WHAT THE EXERCISE ASKS:
From the records, pick out and copy each line containing "frame".

--- RECORDS ---

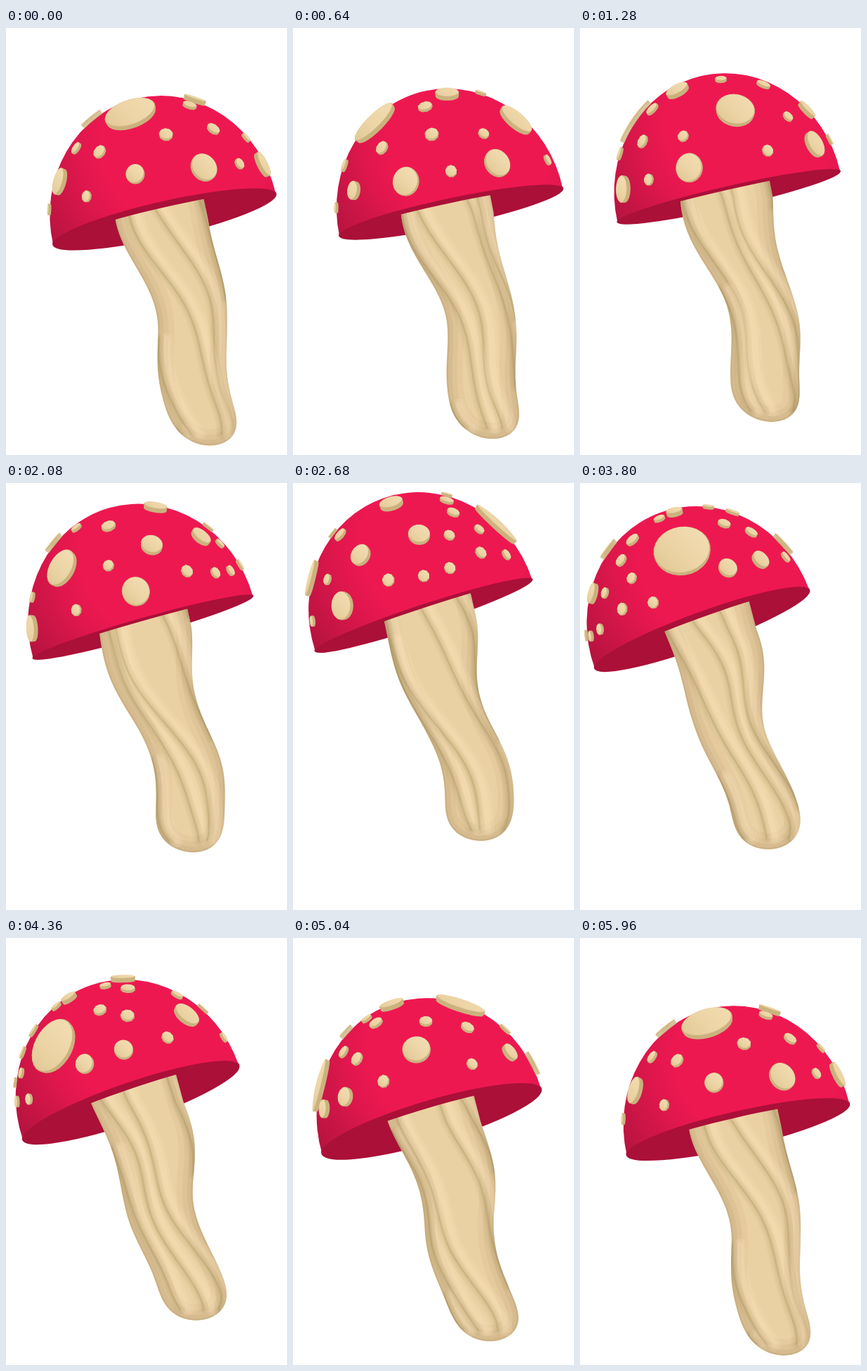
An HTML page with a canvas for the animation above (6 s loop, 400 px wide and 606 px high).

```html
<!DOCTYPE html>
<html lang="en">
<head>
<meta charset="utf-8">
<title>Turning toadstool</title>
<style>
  html, body { margin: 0; width: 100%; height: 100%; overflow: hidden; background: #fff; }
  canvas { display: block; }
</style>
</head>
<body>
<canvas id="stage" width="400" height="606"></canvas>
<script>
const ctx = document.getElementById('stage').getContext('2d');
const LOOP = 6000, STEP = 40, TURN = Math.PI * 2, DEG = Math.PI / 180;
const RADIUS = 162.5, HEIGHT = 175.5;   // cap size in pixels
const EYE = 5.5;                        // camera distance in cap radii
const K = Math.sqrt(EYE * EYE - 1), LIMB = 1 / EYE;
const { sin, cos } = Math;

// Rings of spots in degrees: angle from the crown, spot radius, longitudes.
const RINGS = [
  [28, 5.6, [297]],
  [33, 3.6, [240]],
  [34, 2.5, [92, 226, 273]],
  [35, 5.2, [55, 164]],
  [41, 11.6, [353]],
  [43, 3.1, [36, 121, 204, 285]],
  [53, 2.7, [197, 262, 315]],
  [58, 8.1, [90]],
  [61, 2.8, [10, 37, 274, 335]],
  [61, 4.4, [140, 171]],
  [61, 12, [232]],
  [65, 2.2, [62, 117, 185, 204]],
  [67, 5.7, [305]],
  [76, 2.4, [151, 196, 287]],
  [76, 3.7, [248, 266, 352]],
  [79, 5.5, [22, 63, 126]],
  [79, 2.2, [42, 98, 166, 178, 212, 327]]
];
const spots = RINGS.flatMap(([polar, size, lons]) =>
  lons.map(lon => ({ polar: polar * DEG, size: size * DEG, lon: lon * DEG })));

// The tilted body wobbles once per turn, with a slight second harmonic.
function poseAt(spin) {
  const wave = (mid, c, s, c2 = 0) => mid + c * cos(spin) + s * sin(spin) + c2 * cos(2 * spin);
  const x = wave(198.5, 22, 13, 5), y = wave(231.5, 42.5, -5, -3);
  const tilt = wave(16, -3.2, -2.5) * DEG;
  const rim = wave(21, 4, -7.5);
  const lean = Math.asin(rim * .66 / RADIUS);
  return { spin, x, y, rim, tilt, cos: cos(tilt), sin: sin(tilt),
    cosLean: cos(lean), sinLean: sin(lean),
    top: x + wave(3, -7, -5), footX: wave(275, 11, -1, 4), footY: wave(549, 43.5, 0) };
}

// Cap surface point to screen; points behind the outline slide onto it.
function project(p, [X, Y, Z], lift) {
  let x = X, y = Y * p.cosLean + Z * p.sinLean, z = Z * p.cosLean - Y * p.sinLean;
  if (z < LIMB) {
    const f = Math.sqrt(1 - LIMB * LIMB) / Math.hypot(x, y);
    x *= f; y *= f; z = LIMB;
  }
  const s = K / (EYE - z) * lift;
  x *= s * RADIUS; y *= s * HEIGHT;
  return [p.x + x * p.cos - y * p.sin, p.y - x * p.sin - y * p.cos];
}

function polygon(points) {
  ctx.beginPath();
  points.forEach(([x, y]) => ctx.lineTo(x, y));
  ctx.closePath();
}

function drawSpot(p, { lon, polar, size }) {
  const l = lon - p.spin;
  const sl = sin(l), cl = cos(l), sp = sin(polar), cp = cos(polar);
  const mid = [sp * sl, cp, sp * cl], east = [cl, 0, -sl], south = [cp * sl, -sp, cp * cl];
  const depth = mid[2] * p.cosLean - mid[1] * p.sinLean;
  if (depth < LIMB - size * .85) return;
  const small = size < .06, sides = small ? 9 : 28, wall = small ? .022 : .036;
  const ring = (grow, lift) => Array.from({ length: sides }, (_, i) => {
    const a = i / sides * TURN, s = sin(size * grow), c = cos(size * grow);
    return project(p, mid.map((m, j) => m * c + s * (cos(a) * east[j] + sin(a) * south[j])), lift);
  });
  const paint = (points, color, width) => {
    ctx.fillStyle = ctx.strokeStyle = color;
    ctx.lineWidth = width;
    polygon(points);
    ctx.fill();
    ctx.stroke();
  };
  ctx.lineJoin = 'round';
  for (const part of [0, .3, .6, .85]) paint(ring(1, 1 + wall * part), '#cbb27e', 1.4);

  const [x, y] = project(p, mid, 1 + wall), r = size * RADIUS;
  const g = ctx.createLinearGradient(x - r, y + r, x + r, y - r);
  g.addColorStop(0, '#dfc793');
  g.addColorStop(.45, '#ecd4a6');
  g.addColorStop(1, '#f3ddb2');
  paint(ring(.97, 1 + wall), g, .8);
}

// Stem centre line: straight lean plus a bend that winds round the axis.
function spine(p, h) {
  const bend = 10 * h + 14 * cos(p.spin - h * TURN + 110 * DEG);
  return p.top + (p.footX - p.top) * h + Math.max(0, sin(Math.PI * h)) * bend;
}

// Half width: flares under the cap, rounds off at the foot.
function girth(h) {
  const u = Math.min(1, Math.max(0, h / .5));
  const end = Math.max(0, (h - .8) / .2);
  return (66 - 17 * u * u * (3 - 2 * u)) * Math.sqrt(Math.max(0, 1 - end ** 3));
}

function stemPoint(p, h, side) {
  return [spine(p, h) + side * girth(h), p.y + h * (p.footY - p.y)];
}

function softStroke(color, layers) {
  ctx.strokeStyle = color;
  for (const [width, alpha] of layers) {
    ctx.globalAlpha = alpha;
    ctx.lineWidth = width;
    ctx.stroke();
  }
  ctx.globalAlpha = 1;
}

function drawStem(p) {
  const rows = Array.from({ length: 101 }, (_, i) => 1 - (i / 100) ** 2 * 1.18);
  ctx.save();
  ctx.lineCap = ctx.lineJoin = 'round';
  polygon([...rows.map(h => stemPoint(p, h, 1)), ...rows.reverse().map(h => stemPoint(p, h, -1))]);
  ctx.fillStyle = '#ead1a3';
  ctx.fill();
  ctx.clip();
  softStroke('#94794a', [[46, .07], [30, .08], [16, .1], [5, .15]]);

  // Twisted folds turning with the cap.
  const folds = 7;
  for (let f = 0; f < folds; f++) {
    const start = (f + .3 * sin(f * 2.3)) / folds * TURN - p.spin;
    const trace = shift => {
      let pen = false;
      ctx.beginPath();
      for (let h = -.15; h < .96; h += .02) {
        const a = start + h * 1.3 + .15 * sin(h * 6 + f * 1.7);
        if (cos(a) < .1) { pen = false; continue; }
        const [x, y] = stemPoint(p, h, sin(a));
        if (pen) ctx.lineTo(x + shift, y); else ctx.moveTo(x + shift, y);
        pen = true;
      }
    };
    trace(12);
    softStroke('#fde3bf', [[18, .16], [9, .2]]);
    trace(0);
    softStroke('#917a48', [[15, .07], [9, .08], [4, .12], [1.2, .2]]);
  }
  ctx.restore();
}

function fillRim(p, from, to, color) {
  ctx.beginPath();
  ctx.ellipse(p.x, p.y, RADIUS, from, -p.tilt, Math.PI, TURN);
  ctx.ellipse(p.x, p.y, RADIUS, p.rim * to, -p.tilt, TURN, Math.PI, true);
  ctx.closePath();
  ctx.fillStyle = color;
  ctx.fill();
}

function drawUnderside(p) {
  ctx.beginPath();
  ctx.ellipse(p.x, p.y, RADIUS, p.rim, -p.tilt, 0, TURN);
  ctx.fillStyle = ctx.strokeStyle = '#aa1038';
  ctx.lineWidth = 2;
  ctx.fill();
  ctx.stroke();
}

function drawDome(p) {
  const x = p.x + 28, y = p.y - 105;
  const g = ctx.createRadialGradient(x, y, 115, x, y, 245);
  g.addColorStop(0, '#ee1851');
  g.addColorStop(.25, '#e2174d');
  g.addColorStop(1, '#b0133e');
  fillRim(p, p.rim + 1, .65, '#aa1038');   // near lip in front of the stem
  fillRim(p, HEIGHT, 1, g);
}

function frame() {
  const t = Math.floor(performance.now() / STEP) * STEP % LOOP;
  const p = poseAt(t / LOOP * TURN);
  ctx.fillStyle = '#fff';
  ctx.fillRect(0, 0, 400, 606);
  drawUnderside(p);
  drawStem(p);
  drawDome(p);
  spots.forEach(s => drawSpot(p, s));
  requestAnimationFrame(frame);
}
frame();
</script>
</body>
</html>
```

---

PROBLEM SOLUTION:
function frame() {
  requestAnimationFrame(frame);
frame();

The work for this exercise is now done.